== Action item ==
Given the records below, would you repeat exactly the lines that begin at the one containing "justify-content: center;" and end at the one containing "none; width: calc(var(--w)", inclusive?

== Input material ==

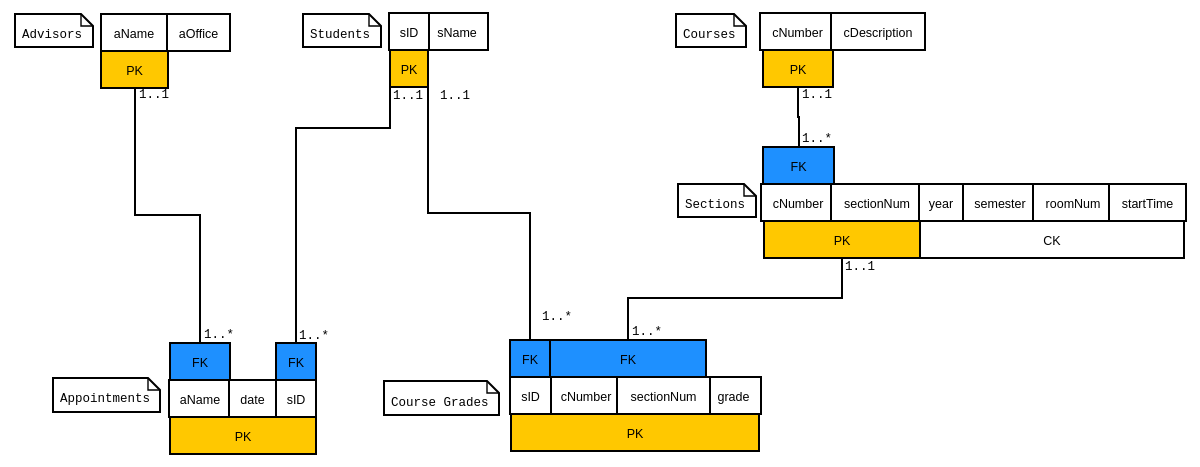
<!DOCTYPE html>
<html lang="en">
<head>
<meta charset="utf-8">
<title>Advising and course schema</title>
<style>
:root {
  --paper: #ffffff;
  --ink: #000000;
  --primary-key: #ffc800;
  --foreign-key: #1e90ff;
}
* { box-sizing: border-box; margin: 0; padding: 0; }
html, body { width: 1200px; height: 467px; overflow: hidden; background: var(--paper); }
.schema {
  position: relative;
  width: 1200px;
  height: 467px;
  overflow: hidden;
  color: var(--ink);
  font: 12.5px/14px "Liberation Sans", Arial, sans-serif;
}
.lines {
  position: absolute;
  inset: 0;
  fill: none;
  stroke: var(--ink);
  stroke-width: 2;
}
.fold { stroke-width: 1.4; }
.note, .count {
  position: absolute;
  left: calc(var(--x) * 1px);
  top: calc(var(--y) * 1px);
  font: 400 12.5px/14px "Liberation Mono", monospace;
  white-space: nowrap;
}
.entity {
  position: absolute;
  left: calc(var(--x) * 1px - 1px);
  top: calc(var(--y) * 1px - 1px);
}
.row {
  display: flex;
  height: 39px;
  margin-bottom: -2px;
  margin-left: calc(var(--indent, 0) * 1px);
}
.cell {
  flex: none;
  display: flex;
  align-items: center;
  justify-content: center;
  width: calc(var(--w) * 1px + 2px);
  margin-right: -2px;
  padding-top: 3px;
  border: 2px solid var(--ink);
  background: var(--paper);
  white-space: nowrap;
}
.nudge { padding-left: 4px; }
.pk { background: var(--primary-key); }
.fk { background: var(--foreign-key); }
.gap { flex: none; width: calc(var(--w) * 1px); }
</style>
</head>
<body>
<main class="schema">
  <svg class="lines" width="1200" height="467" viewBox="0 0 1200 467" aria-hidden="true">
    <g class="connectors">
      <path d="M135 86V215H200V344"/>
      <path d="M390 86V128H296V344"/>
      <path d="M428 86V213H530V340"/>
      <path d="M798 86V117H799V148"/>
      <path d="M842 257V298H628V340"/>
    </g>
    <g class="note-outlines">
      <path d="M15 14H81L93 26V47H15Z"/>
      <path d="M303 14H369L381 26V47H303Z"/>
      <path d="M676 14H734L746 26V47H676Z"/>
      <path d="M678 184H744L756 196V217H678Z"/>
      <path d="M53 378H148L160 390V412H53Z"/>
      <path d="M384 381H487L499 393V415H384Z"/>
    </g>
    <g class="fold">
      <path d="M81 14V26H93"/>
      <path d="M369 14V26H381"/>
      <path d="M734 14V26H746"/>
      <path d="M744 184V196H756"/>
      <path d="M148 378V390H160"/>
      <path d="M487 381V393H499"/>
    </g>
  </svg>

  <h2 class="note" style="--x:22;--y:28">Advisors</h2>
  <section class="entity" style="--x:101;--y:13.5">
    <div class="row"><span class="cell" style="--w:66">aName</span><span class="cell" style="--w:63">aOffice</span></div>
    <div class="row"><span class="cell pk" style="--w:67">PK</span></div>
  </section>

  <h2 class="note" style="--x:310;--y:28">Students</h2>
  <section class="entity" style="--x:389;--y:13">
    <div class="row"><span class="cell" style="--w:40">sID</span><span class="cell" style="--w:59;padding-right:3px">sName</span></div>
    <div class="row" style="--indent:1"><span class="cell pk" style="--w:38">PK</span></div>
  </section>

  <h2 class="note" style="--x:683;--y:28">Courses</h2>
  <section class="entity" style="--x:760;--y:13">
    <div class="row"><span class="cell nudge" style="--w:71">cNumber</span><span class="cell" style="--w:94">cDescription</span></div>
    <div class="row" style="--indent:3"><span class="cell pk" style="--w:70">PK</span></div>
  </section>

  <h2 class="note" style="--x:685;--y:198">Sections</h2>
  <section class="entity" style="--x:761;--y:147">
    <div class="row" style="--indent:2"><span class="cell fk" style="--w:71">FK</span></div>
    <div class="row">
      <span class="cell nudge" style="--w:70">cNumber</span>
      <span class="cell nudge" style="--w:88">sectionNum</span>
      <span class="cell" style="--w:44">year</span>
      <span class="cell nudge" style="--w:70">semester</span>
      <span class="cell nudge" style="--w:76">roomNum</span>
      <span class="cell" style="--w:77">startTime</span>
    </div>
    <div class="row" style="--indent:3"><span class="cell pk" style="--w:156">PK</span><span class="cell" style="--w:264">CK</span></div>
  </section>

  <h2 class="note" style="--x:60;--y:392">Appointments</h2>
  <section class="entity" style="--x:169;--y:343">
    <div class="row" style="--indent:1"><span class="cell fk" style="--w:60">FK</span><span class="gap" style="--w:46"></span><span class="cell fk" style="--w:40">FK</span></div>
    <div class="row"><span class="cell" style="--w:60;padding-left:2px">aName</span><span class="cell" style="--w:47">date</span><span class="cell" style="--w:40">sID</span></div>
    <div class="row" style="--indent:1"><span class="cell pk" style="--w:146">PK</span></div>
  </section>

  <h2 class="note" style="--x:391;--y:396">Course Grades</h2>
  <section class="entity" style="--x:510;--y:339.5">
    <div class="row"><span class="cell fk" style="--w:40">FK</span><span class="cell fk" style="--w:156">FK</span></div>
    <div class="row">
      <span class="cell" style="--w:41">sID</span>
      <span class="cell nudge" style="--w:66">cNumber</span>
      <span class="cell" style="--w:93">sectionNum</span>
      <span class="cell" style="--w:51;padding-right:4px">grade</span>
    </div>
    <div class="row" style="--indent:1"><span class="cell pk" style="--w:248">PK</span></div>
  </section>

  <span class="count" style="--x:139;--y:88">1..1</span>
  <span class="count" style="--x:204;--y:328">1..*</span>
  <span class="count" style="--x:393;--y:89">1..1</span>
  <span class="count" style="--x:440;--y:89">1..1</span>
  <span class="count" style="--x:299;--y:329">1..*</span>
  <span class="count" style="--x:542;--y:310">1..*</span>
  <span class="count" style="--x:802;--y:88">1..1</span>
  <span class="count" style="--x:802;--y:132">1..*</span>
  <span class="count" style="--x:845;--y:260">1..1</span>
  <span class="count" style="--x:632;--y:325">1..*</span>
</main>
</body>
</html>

---

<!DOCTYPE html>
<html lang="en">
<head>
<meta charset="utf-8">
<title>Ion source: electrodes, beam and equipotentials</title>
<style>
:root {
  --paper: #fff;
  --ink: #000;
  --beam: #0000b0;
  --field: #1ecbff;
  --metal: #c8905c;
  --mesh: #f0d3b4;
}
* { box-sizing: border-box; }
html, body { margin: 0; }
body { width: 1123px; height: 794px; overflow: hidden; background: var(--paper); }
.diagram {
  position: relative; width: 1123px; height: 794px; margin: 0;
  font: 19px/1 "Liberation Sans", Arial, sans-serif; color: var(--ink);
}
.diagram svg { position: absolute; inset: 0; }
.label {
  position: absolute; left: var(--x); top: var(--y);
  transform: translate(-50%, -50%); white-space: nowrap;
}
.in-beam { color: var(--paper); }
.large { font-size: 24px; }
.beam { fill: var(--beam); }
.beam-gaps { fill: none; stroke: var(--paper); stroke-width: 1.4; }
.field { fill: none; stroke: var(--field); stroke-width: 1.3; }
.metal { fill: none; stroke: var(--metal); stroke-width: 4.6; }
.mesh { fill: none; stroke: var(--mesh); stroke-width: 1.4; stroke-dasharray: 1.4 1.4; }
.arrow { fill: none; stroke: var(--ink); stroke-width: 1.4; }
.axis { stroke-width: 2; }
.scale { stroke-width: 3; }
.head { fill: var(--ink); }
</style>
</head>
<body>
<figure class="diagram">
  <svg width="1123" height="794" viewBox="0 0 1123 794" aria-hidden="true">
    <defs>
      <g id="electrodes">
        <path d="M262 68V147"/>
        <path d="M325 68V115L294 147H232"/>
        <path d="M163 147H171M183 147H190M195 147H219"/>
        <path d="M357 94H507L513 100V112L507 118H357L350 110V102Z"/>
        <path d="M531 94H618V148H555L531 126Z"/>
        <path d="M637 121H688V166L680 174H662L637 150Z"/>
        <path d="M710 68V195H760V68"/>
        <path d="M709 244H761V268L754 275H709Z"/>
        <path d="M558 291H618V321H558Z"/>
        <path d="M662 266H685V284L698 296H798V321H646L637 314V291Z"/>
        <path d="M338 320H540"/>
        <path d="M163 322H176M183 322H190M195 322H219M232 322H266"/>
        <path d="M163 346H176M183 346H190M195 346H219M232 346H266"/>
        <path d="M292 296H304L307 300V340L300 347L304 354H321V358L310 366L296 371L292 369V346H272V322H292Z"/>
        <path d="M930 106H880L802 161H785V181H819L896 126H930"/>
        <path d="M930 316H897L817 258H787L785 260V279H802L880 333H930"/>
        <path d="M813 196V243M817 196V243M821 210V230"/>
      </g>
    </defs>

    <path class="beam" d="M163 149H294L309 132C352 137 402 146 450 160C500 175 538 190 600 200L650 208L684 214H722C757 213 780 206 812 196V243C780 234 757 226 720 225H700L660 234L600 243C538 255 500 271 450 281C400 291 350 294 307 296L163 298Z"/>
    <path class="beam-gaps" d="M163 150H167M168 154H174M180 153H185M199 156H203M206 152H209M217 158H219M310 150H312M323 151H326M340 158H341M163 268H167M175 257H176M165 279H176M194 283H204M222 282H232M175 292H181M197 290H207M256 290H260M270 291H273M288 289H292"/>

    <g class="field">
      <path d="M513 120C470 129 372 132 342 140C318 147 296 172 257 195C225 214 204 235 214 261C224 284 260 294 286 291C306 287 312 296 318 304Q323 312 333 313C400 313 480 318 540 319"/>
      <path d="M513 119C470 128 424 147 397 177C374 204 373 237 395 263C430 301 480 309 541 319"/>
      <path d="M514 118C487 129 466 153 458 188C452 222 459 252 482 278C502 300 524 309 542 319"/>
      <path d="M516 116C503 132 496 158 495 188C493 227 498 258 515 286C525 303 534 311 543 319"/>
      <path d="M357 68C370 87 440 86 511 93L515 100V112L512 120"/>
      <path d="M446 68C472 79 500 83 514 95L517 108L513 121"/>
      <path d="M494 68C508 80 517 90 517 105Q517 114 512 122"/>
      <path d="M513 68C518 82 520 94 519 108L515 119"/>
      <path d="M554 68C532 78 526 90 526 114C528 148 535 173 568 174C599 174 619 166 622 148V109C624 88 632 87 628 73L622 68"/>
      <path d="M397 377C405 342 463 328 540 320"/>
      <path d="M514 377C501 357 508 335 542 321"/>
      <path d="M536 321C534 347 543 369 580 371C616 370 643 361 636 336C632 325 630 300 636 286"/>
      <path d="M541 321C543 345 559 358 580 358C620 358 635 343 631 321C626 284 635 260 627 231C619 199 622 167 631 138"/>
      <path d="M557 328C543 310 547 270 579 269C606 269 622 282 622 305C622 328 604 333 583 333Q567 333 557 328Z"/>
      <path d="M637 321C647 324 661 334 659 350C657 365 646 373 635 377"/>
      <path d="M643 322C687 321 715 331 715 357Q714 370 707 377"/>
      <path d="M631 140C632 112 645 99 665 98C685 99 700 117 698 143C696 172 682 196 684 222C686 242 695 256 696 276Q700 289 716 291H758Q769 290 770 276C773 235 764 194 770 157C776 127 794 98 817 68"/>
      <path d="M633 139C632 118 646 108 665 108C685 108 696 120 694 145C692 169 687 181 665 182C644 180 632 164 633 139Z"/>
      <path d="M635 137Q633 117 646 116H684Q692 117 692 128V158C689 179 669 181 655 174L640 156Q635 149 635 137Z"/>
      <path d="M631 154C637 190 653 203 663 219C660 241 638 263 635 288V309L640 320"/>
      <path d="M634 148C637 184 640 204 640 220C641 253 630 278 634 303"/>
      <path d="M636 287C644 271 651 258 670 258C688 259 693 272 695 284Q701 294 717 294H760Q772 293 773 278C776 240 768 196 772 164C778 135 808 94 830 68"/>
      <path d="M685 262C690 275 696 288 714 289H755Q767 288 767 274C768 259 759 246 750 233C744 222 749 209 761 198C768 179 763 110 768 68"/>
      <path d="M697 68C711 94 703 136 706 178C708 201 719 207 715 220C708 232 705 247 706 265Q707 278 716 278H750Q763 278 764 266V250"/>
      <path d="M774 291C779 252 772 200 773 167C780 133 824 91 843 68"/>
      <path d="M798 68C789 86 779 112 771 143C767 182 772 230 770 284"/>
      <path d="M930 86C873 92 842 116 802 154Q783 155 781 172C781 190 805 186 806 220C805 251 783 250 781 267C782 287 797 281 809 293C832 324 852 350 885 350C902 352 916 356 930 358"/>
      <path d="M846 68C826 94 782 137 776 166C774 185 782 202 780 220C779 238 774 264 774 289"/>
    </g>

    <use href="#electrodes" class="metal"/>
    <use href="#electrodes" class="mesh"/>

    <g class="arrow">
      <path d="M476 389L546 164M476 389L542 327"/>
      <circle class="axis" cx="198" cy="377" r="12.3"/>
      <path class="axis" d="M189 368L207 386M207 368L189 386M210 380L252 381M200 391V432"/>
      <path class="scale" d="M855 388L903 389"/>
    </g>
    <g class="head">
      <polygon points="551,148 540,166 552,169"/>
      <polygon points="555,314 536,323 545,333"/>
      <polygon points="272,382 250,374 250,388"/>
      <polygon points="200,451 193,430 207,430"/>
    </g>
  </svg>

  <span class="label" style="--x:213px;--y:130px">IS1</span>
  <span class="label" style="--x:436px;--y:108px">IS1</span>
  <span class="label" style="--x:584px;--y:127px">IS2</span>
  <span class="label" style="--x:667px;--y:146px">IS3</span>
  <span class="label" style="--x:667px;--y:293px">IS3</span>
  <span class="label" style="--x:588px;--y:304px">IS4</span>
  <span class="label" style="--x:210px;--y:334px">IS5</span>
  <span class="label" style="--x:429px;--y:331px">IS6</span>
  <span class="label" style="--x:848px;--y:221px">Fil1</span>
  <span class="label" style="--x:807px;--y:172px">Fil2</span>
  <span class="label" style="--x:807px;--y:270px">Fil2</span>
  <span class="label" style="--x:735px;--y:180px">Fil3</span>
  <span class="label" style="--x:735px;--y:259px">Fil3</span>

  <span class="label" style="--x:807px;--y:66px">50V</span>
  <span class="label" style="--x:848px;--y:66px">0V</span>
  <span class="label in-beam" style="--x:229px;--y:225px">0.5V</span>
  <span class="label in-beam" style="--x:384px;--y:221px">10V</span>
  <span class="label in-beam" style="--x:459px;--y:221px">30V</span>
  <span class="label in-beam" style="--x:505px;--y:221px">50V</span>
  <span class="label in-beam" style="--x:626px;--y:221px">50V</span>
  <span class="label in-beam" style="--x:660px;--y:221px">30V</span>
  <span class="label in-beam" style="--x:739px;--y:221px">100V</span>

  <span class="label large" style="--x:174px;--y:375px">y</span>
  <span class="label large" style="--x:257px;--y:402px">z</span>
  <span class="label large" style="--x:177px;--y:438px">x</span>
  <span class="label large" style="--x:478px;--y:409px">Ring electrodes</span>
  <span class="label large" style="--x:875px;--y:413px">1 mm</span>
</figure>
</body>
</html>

== Written response ==
  justify-content: center;
  width: calc(var(--w) * 1px + 2px);
  margin-right: -2px;
  padding-top: 3px;
  border: 2px solid var(--ink);
  background: var(--paper);
  white-space: nowrap;
}
.nudge { padding-left: 4px; }
.pk { background: var(--primary-key); }
.fk { background: var(--foreign-key); }
.gap { flex: none; width: calc(var(--w) * 1px); }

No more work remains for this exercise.